But if the past is connected with the present briefly in this way, the story is told in a traditional form. Michael Harvey carried me along with his fluid account, conjuring some beautiful images, although sometimes, sadly, I lost the words when he dropped his voice. I loved hearing of the connections in The Mabinogion between the constellations of the night sky and the characters in the stories – that, for example, the Milky Way is Caer Gwydion, named thus for that master magician and storyteller. At times Harvey himself created moments of magic, for example when he told how Blodeuwedd, turned into an owl for her transgressions, could hear Gwydion’s heart beating.

The stories are interwoven with music throughout. As composer for Dreaming the Night Field, Stacey Blythe has taken the words of traditional Welsh songs and created new music for voice, harp, accordion and percussion. Lynne Denman’s voice is pure and sweet and when she and Blythe sing in harmony the blend is exquisite. Overall the music is an eclectic mix, mainly folk-based, but sometimes pushing into discord and discomfort to mirror anguish in the stories, and at one point there is a brilliant outburst of edgy bluesy jazz.

The trio of performers have an easy relationship on stage, obviously born out of their long experience of working together, but sometimes in this performance the dramatic tension flagged. This was not helped by sound balance issues. During the first half I was sitting in the circle of the Richard Burton Theatre. How much the balance problems were a feature of the acoustics of that space, how much to do with the way the performers were miked I do not know. Whichever, the result was a distancing of the sound. People sitting near the front of the stalls reported no problems and certainly I found the sound more immediate when I moved downstairs for the second half. However there is still an issue of balance when, as happens for substantial sections, there is spoken English together with sung Welsh, creating for me an aural confusion. Also, in the absence of English translations in the programme, for those of us without a good understanding of Welsh much of the music can only be impressionistic. I found that those sections where English as well as Welsh words were sung came into sharper focus for me.

The set is bare apart from an array of sticks, an installation created by designer Sophia Clist in collaboration with the performers, around and through which they move. The lighting design by Gethin Stacey employs the shadows of these sticks to pleasing effect, but one which could have been developed further I felt. The sticks may also be of immense significance to the creative team, but at least in this formal theatre space they failed in their supposed role of linking the audience to the action. Maybe they work better in that respect in smaller venues, and when the performance takes place in the round rather than in this proscenium-arch theatre space.
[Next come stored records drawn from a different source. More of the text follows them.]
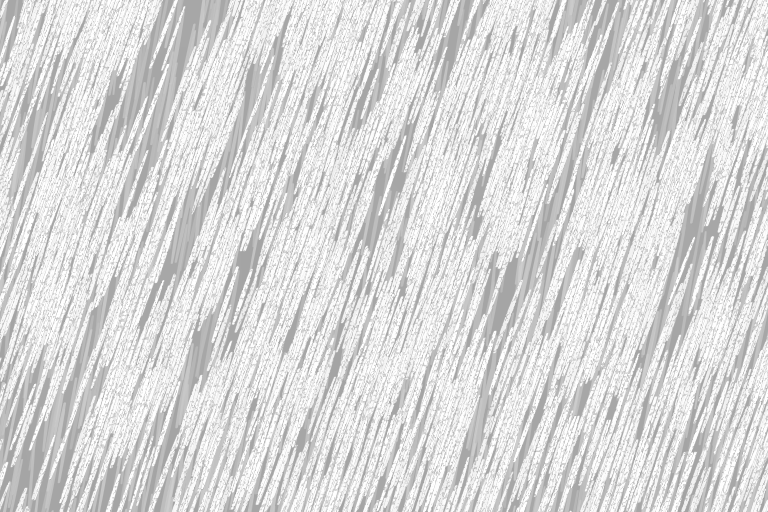
This texture is drawn by a WebGL 2 fragment shader. Its source:

```glsl
#version 300 es
precision highp float;
// Dense slanted white strokes over grey, like driving rain or dry brushwork.
// Sheared grids scatter one tapered stroke per cell; many layers are stacked,
// faint steep ones first, then bright grainy ones thinned by a density field.
uniform vec2 u_resolution;
out vec4 outColor;

// Integer hash: three random values in 0..1
vec3 hash3(ivec3 cell) {
    uvec3 v = uvec3(cell + 4096) * 1664525u + 1013904223u;
    v.x += v.y * v.z; v.y += v.z * v.x; v.z += v.x * v.y;
    v ^= v >> 16u;
    v.x += v.y * v.z; v.y += v.z * v.x; v.z += v.x * v.y;
    return vec3(v >> 8u) / 16777216.0;
}

float valueNoise(vec2 p, int seed) {
    ivec2 i = ivec2(floor(p));
    vec2 f = fract(p);
    f = f * f * (3.0 - 2.0 * f);
    float a = hash3(ivec3(i, seed)).x;
    float b = hash3(ivec3(i + ivec2(1, 0), seed)).x;
    float c = hash3(ivec3(i + ivec2(0, 1), seed)).x;
    float d = hash3(ivec3(i + ivec2(1, 1), seed)).x;
    return mix(mix(a, b, f.x), mix(c, d, f.x), f.y);
}

// Share of cells that hold a bright stroke: clumped, sparse near left corners
float strokeDensity(vec2 c) {
    float clumps = valueNoise(vec2((c.x - 0.35 * c.y) * 18.0, c.y * 5.0), 91);
    float low = mix(0.35, 1.0, smoothstep(0.0, 0.25, c.y + 0.12 * c.x));
    float corner = mix(0.2, 1.0, smoothstep(0.0, 0.2, c.x + 0.5 * (1.0 - c.y)));
    return (0.17 + 0.75 * smoothstep(0.15, 0.85, clumps)) * low * corner;
}

// Paints one layer of strokes over the given shade
float paintLayer(float shade, vec2 p, int layer, bool bright) {
    float pixel = 1.0 / u_resolution.y;
    vec3 layerRandom = hash3(ivec3(layer, 7, 3));
    float slope = bright ? 0.28 + 0.13 * layerRandom.x : 0.04 + 0.2 * layerRandom.x;
    vec2 cellSize = bright ? vec2(0.02, 0.19) : vec2(0.016, 0.24);

    // Sheared grid with each column shifted along its length
    vec2 q = vec2(p.x - slope * p.y + layerRandom.y * 0.02, p.y);
    int column = int(floor(q.x / cellSize.x));
    float shift = hash3(ivec3(column, layer, 17)).x * cellSize.y;
    int row = int(floor((q.y + shift) / cellSize.y));
    vec2 center = (vec2(column, row) + 0.5) * cellSize - vec2(0.0, shift);
    vec3 r = hash3(ivec3(column, row, layer));
    vec3 s = hash3(ivec3(column, row, layer + 200));

    // Skip empty cells
    vec2 place = vec2(center.x + slope * center.y, center.y);
    float density = bright ? strokeDensity(place) : 0.5;
    if (r.x > density) return shade;

    // Tapered capsule
    vec2 f = q - center;
    f.x -= (r.y - 0.5) * 0.006 + (r.z - 0.5) * 0.04 * f.y;
    float halfLength = cellSize.y * mix(0.24, 0.46, s.x);
    float along = f.y / halfLength;
    float halfWidth = mix(0.0034, 0.0054, s.y) * (1.0 - 0.4 * min(along * along, 1.0));
    if (!bright) halfWidth *= 0.75;
    float d = length(vec2(f.x * 0.94, max(abs(f.y) - halfLength, 0.0))) - halfWidth;
    float mask = clamp(0.5 - d / pixel, 0.0, 1.0);
    if (!bright) return mix(shade, 0.73 + 0.09 * s.z, mask * 0.75);

    // Fine dotted grain inside a thin grey rim
    float grain = valueNoise(vec2(f.x / 0.0024, f.y / 0.0036), layer * 977 + column * 31 + row);
    grain = smoothstep(0.5, 0.95, grain);
    float rim = smoothstep(-0.0019, 0.0004, d);
    float paint = 1.0 - 0.2 * grain - 0.2 * rim;
    return mix(shade, paint, mask * mix(0.8, 1.0, s.z));
}

void main() {
    vec2 p = gl_FragCoord.xy / u_resolution.y;

    // Flat grey ground with slight tonal drift
    float shade = 0.64 + 0.02 * valueNoise(p * vec2(12.0, 4.0), 5);

    // Faint steep strokes, then bright slanted ones
    for (int i = 0; i < 5; i++) shade = paintLayer(shade, p, i, false);
    for (int i = 5; i < 14; i++) shade = paintLayer(shade, p, i, true);

    outColor = vec4(vec3(shade), 1.0);
}
```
From the enthusiastic audience reaction at the end of this performance, it was clear that many were more engaged in it than I was. I suspect that the dichotomy was between those who were looking for traditional storytelling, with its informality and asides – who got what they wanted – and those of us who sought the dramatic engagement of theatre, which this was not. Given the magical elements and theatrical possibilities of the stories of The Mabinogion, that was, for me, a disappointment.

***

Cath Barton, a regular contributor to Wales Arts Review, is an English writer who lives in Wales. She won the New Welsh Writing AmeriCymru Prize for the Novella for The Plankton Collector, which will be published in 2018 by New Welsh Review under their Rarebyte imprint. She is working on a collection of short stories inspired by the works of Hieronymus Bosch, the first of which, The Wood has Ears, The Field has Eyes, is included in issue 8 of The Lonely Crowd.